The records:
*** Begin section ***
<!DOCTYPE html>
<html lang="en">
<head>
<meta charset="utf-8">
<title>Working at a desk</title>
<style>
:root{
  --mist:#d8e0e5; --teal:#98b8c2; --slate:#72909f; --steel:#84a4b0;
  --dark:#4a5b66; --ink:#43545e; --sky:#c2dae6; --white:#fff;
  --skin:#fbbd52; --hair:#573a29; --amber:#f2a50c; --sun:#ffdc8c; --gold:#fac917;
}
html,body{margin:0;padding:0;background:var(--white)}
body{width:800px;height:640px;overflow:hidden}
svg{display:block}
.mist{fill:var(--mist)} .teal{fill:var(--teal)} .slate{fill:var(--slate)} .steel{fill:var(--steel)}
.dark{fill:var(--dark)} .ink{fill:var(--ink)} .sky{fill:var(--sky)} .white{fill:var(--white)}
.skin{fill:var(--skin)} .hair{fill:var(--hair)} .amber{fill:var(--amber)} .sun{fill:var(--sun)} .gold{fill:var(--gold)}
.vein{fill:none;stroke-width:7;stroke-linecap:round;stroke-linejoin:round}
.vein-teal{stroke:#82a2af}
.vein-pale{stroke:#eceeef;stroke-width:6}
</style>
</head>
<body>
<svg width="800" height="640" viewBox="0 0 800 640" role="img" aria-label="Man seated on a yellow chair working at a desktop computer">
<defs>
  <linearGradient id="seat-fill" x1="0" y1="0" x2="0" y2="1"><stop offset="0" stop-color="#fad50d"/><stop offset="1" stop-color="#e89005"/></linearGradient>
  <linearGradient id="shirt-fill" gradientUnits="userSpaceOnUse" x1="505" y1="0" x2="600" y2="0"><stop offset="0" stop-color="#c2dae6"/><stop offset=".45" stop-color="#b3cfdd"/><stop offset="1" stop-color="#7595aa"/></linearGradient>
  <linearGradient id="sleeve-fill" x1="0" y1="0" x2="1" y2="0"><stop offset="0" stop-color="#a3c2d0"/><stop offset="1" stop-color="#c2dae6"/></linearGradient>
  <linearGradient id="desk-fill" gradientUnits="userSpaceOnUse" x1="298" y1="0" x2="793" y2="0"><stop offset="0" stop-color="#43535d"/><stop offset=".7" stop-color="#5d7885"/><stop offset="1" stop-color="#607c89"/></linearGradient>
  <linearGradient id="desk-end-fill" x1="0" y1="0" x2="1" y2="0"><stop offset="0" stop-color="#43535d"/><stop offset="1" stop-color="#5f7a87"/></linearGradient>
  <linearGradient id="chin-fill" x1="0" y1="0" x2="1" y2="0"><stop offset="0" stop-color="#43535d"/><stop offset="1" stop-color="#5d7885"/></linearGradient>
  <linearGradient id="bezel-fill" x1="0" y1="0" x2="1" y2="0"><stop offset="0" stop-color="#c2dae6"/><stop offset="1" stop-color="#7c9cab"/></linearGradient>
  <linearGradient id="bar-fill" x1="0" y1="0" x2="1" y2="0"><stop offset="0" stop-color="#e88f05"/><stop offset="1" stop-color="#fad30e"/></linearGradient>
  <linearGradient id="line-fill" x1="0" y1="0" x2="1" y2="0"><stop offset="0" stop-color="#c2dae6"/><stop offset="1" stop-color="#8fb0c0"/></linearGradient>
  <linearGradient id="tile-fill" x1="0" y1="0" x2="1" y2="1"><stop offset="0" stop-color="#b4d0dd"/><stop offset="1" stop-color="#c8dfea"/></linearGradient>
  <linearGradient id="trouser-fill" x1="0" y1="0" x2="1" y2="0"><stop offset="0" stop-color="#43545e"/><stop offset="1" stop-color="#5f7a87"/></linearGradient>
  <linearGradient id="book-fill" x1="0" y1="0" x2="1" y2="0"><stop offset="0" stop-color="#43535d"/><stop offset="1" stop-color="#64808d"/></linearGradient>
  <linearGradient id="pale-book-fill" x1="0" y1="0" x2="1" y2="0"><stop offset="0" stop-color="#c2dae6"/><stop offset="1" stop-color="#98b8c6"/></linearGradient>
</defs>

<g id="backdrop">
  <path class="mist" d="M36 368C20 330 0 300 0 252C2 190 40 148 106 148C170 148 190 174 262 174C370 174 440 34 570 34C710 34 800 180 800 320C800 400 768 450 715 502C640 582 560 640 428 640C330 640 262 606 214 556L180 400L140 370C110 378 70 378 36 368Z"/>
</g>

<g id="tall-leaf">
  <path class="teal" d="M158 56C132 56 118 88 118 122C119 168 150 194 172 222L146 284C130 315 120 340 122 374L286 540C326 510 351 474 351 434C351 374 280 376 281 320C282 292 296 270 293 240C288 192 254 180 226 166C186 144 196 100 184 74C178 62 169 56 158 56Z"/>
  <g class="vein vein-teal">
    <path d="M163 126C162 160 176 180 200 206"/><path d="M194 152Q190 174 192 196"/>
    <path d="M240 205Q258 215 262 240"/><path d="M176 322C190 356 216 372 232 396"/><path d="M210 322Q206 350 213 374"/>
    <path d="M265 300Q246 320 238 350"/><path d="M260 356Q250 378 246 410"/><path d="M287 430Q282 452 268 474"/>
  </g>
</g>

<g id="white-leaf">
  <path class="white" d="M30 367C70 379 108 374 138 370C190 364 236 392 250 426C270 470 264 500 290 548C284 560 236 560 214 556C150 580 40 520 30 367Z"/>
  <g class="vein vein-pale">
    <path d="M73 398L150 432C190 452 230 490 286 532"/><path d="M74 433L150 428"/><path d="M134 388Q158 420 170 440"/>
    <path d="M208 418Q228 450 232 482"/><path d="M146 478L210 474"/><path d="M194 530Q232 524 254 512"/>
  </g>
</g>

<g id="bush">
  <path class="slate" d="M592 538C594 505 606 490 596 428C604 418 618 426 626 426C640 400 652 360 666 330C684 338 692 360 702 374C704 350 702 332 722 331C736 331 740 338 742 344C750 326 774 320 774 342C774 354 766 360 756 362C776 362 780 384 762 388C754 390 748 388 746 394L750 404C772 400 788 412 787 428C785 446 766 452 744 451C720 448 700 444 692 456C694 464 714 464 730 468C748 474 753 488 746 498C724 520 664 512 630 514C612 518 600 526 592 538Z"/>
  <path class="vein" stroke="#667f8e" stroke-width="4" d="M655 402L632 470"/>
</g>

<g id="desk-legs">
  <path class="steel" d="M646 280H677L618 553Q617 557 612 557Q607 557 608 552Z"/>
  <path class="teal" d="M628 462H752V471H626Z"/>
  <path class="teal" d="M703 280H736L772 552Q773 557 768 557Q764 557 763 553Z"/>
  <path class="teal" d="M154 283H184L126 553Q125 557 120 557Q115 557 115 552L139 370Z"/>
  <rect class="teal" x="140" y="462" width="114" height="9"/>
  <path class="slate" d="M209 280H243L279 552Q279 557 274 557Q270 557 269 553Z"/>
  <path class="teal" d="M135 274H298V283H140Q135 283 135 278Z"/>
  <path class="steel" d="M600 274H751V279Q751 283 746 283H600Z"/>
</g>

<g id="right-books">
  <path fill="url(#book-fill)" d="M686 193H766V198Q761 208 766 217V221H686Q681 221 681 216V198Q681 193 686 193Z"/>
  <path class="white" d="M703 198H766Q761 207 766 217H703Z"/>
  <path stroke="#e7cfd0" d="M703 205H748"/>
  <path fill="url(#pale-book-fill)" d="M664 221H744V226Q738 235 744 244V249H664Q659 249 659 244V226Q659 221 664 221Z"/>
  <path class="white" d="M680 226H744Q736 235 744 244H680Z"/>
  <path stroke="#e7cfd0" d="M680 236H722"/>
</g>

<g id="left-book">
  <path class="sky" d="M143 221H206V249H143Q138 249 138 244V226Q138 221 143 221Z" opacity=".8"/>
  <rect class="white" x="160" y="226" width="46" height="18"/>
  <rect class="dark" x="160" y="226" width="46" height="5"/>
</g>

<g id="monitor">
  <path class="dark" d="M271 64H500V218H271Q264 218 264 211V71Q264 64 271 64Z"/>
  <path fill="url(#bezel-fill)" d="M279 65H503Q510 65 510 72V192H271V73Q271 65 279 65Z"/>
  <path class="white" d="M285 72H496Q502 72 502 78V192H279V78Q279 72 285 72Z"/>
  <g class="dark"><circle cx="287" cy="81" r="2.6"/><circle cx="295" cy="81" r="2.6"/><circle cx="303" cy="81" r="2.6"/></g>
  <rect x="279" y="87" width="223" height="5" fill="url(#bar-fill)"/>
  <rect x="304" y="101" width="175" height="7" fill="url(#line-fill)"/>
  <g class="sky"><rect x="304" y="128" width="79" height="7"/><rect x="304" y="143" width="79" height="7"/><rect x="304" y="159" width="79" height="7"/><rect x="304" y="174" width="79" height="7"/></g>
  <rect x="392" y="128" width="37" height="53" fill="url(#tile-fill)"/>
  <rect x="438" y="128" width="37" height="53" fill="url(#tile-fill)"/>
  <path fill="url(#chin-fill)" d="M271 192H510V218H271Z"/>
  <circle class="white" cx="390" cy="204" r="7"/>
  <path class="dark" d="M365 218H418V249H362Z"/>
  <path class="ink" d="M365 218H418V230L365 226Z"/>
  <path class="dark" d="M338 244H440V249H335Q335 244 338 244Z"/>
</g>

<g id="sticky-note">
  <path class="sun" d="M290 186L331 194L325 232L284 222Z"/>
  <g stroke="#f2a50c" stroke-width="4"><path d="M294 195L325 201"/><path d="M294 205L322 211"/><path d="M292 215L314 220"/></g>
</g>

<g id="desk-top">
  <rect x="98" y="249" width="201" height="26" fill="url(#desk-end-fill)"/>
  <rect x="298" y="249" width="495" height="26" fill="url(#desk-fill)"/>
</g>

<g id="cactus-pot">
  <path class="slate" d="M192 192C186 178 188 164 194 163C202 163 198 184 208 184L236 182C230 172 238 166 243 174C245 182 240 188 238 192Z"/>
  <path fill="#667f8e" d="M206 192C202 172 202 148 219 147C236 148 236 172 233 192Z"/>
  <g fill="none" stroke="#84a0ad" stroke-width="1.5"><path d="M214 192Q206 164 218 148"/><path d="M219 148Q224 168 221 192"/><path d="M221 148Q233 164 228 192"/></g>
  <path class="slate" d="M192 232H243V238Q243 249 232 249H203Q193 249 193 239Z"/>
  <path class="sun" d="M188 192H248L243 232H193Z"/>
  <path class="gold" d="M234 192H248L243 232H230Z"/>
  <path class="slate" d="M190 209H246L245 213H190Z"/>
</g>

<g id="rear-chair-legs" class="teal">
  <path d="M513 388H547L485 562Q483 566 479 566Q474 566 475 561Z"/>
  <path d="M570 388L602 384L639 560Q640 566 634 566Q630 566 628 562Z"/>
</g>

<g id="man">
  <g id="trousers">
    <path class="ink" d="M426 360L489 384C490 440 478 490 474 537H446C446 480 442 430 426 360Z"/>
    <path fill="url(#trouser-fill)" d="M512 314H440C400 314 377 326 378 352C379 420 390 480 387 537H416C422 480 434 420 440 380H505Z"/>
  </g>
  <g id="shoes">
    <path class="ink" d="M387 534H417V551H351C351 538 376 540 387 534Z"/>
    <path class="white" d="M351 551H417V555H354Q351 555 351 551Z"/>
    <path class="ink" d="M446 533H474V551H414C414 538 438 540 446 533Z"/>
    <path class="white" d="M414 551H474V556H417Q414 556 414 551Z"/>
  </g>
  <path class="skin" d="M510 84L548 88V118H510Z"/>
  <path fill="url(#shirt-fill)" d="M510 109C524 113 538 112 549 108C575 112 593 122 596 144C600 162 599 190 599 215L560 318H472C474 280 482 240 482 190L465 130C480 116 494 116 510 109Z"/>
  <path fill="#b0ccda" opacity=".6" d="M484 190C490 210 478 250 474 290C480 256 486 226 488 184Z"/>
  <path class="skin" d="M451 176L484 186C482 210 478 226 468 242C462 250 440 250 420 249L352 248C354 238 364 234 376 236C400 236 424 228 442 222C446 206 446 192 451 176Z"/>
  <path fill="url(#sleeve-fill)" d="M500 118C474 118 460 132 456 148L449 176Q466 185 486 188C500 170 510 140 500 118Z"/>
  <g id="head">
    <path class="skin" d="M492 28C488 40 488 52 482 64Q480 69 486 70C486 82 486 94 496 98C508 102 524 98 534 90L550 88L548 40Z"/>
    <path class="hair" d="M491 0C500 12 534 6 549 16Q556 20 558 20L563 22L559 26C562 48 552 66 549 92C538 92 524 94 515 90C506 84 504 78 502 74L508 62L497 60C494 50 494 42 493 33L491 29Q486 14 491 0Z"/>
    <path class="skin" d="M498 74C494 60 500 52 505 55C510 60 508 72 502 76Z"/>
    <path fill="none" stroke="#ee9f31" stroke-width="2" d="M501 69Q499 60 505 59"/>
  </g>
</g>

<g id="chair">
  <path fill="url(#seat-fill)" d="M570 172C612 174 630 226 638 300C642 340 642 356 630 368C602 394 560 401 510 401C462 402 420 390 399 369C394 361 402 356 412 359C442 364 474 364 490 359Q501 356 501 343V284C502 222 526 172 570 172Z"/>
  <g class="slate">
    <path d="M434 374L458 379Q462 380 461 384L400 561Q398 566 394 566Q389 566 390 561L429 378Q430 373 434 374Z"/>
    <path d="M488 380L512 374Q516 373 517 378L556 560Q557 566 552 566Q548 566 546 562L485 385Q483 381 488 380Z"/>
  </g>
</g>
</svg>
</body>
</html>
*** End section ***
*** Begin section ***
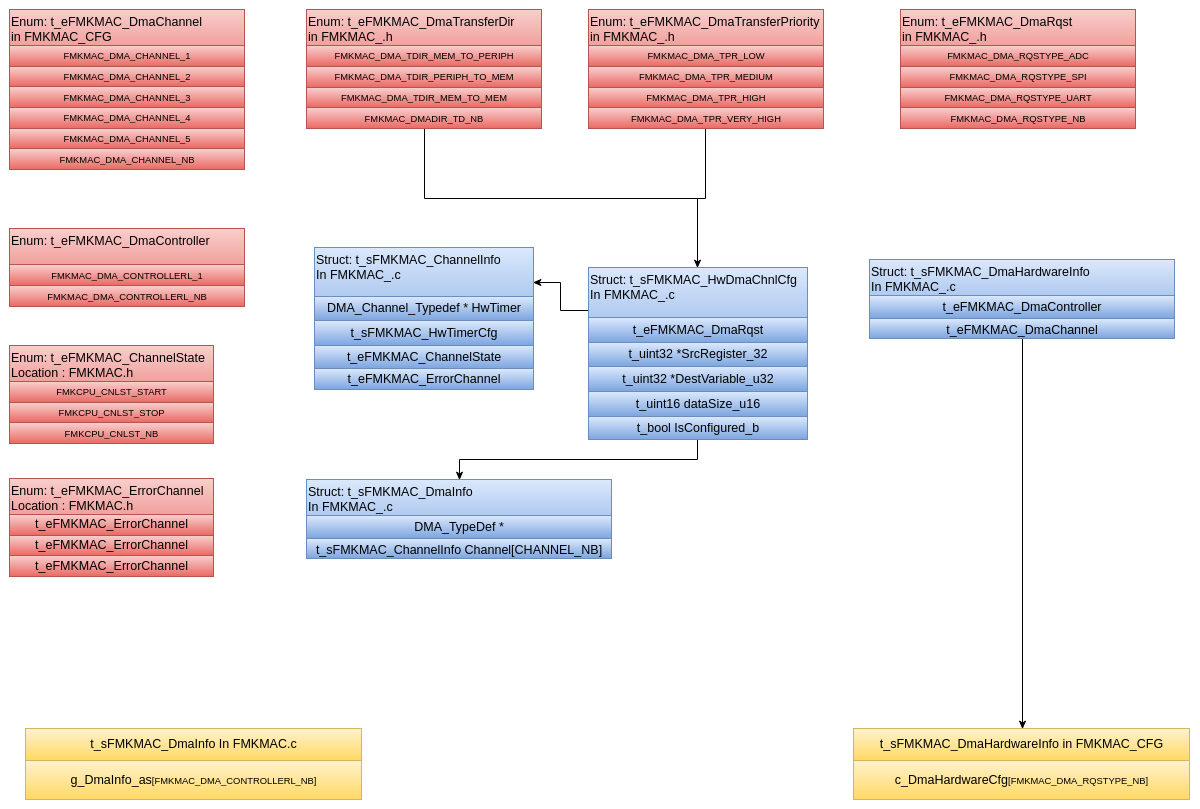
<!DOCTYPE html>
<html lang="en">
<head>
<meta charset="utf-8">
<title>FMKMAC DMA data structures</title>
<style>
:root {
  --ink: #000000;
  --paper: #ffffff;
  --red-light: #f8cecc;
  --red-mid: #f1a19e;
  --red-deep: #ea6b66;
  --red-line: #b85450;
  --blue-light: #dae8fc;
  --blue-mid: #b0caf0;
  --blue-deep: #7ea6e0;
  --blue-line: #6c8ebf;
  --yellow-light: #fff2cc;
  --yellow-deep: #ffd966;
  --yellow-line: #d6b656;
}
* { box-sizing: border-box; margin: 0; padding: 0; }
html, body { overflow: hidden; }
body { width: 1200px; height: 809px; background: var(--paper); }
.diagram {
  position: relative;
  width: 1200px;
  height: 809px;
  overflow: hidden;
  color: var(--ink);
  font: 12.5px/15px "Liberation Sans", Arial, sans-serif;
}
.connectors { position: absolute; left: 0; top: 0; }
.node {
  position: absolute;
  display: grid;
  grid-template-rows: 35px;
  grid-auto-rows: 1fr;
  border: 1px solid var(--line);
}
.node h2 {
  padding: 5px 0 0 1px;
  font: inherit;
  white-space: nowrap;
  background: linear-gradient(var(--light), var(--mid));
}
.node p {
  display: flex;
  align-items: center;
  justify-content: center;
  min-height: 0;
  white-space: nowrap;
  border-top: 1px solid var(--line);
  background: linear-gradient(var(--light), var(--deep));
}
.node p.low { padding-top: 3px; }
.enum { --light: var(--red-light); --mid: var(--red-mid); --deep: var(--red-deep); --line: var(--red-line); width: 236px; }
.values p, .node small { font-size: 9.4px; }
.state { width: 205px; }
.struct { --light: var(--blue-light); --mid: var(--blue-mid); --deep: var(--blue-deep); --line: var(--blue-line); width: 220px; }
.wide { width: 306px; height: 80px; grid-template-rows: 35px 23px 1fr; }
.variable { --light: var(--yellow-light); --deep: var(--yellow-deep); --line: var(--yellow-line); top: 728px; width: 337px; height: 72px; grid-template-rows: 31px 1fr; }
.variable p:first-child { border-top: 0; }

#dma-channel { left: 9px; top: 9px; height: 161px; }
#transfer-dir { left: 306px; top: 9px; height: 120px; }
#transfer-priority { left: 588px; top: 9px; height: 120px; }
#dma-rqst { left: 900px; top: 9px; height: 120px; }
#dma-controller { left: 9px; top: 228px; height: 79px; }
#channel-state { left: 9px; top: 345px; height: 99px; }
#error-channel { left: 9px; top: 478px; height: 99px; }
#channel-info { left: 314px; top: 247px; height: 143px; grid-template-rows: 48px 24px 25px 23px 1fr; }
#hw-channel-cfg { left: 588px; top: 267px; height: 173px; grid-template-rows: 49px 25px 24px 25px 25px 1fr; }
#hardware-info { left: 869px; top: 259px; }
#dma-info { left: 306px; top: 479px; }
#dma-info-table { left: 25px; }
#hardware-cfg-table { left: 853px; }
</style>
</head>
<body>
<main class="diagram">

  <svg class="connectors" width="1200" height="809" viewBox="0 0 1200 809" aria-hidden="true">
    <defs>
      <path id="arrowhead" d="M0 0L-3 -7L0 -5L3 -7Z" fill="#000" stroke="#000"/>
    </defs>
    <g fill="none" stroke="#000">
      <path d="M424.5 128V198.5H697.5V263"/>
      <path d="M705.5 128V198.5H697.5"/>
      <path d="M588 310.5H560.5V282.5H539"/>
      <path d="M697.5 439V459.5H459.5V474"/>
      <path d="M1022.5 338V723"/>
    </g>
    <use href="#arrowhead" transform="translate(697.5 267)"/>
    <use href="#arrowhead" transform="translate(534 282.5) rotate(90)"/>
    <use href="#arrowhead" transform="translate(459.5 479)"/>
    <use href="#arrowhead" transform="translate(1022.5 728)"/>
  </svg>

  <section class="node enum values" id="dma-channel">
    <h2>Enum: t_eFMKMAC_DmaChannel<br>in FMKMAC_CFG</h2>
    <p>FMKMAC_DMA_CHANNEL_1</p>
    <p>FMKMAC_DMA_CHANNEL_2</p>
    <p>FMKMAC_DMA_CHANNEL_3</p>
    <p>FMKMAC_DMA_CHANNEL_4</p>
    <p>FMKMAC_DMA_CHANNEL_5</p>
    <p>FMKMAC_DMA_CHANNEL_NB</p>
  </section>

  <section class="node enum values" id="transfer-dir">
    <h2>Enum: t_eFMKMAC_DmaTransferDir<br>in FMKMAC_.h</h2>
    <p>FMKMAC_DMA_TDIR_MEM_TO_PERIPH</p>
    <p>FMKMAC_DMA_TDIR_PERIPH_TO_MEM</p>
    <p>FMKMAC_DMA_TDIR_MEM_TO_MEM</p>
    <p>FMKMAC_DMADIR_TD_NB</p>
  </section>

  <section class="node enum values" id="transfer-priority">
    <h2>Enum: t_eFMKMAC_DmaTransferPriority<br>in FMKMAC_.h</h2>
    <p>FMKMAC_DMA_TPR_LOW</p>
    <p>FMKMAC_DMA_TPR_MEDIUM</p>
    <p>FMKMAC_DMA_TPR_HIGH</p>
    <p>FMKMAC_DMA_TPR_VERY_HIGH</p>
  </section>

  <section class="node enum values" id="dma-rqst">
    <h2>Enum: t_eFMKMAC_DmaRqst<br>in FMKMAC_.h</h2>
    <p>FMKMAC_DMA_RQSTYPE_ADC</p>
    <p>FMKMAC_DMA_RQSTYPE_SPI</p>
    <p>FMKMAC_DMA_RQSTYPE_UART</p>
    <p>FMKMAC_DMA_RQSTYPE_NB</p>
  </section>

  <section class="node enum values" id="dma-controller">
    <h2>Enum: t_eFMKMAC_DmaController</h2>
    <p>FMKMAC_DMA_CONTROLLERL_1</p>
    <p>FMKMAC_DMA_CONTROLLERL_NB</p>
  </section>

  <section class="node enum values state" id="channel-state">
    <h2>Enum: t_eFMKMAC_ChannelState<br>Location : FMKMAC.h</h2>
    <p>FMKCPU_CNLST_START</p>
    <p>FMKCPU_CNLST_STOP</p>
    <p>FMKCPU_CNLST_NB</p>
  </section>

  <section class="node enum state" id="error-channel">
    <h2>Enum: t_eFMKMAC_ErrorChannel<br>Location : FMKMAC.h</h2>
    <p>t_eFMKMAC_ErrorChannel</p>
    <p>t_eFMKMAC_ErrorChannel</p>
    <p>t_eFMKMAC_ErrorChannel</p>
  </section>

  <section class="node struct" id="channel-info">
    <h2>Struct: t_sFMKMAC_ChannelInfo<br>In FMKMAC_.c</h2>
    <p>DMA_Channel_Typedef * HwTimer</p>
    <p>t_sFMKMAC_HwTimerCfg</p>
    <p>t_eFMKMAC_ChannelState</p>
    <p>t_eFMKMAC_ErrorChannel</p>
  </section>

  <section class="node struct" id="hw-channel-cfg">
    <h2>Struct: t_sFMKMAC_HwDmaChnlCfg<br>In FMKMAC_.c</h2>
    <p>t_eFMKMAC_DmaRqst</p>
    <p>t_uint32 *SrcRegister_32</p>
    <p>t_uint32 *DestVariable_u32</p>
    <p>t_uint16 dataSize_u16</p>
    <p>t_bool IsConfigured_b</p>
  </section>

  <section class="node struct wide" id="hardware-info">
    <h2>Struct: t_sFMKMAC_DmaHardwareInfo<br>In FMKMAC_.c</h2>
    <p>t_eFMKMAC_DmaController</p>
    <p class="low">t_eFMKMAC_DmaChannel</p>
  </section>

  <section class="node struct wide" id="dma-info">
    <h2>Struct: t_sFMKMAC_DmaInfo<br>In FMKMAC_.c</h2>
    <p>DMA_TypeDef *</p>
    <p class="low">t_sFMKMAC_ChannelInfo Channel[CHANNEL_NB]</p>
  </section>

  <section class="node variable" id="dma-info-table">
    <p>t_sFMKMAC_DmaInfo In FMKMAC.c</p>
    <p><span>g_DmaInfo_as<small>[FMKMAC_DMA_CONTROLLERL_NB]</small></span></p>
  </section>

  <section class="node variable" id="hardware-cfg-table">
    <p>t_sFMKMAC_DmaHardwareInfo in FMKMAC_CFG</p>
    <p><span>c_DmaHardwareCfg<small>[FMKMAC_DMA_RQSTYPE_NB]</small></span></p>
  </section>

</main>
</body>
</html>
*** End section ***
What you should do:
Show all lines above holding "margin".

Exercise answer:
html,body{margin:0;padding:0;background:var(--white)}
* { box-sizing: border-box; margin: 0; padding: 0; }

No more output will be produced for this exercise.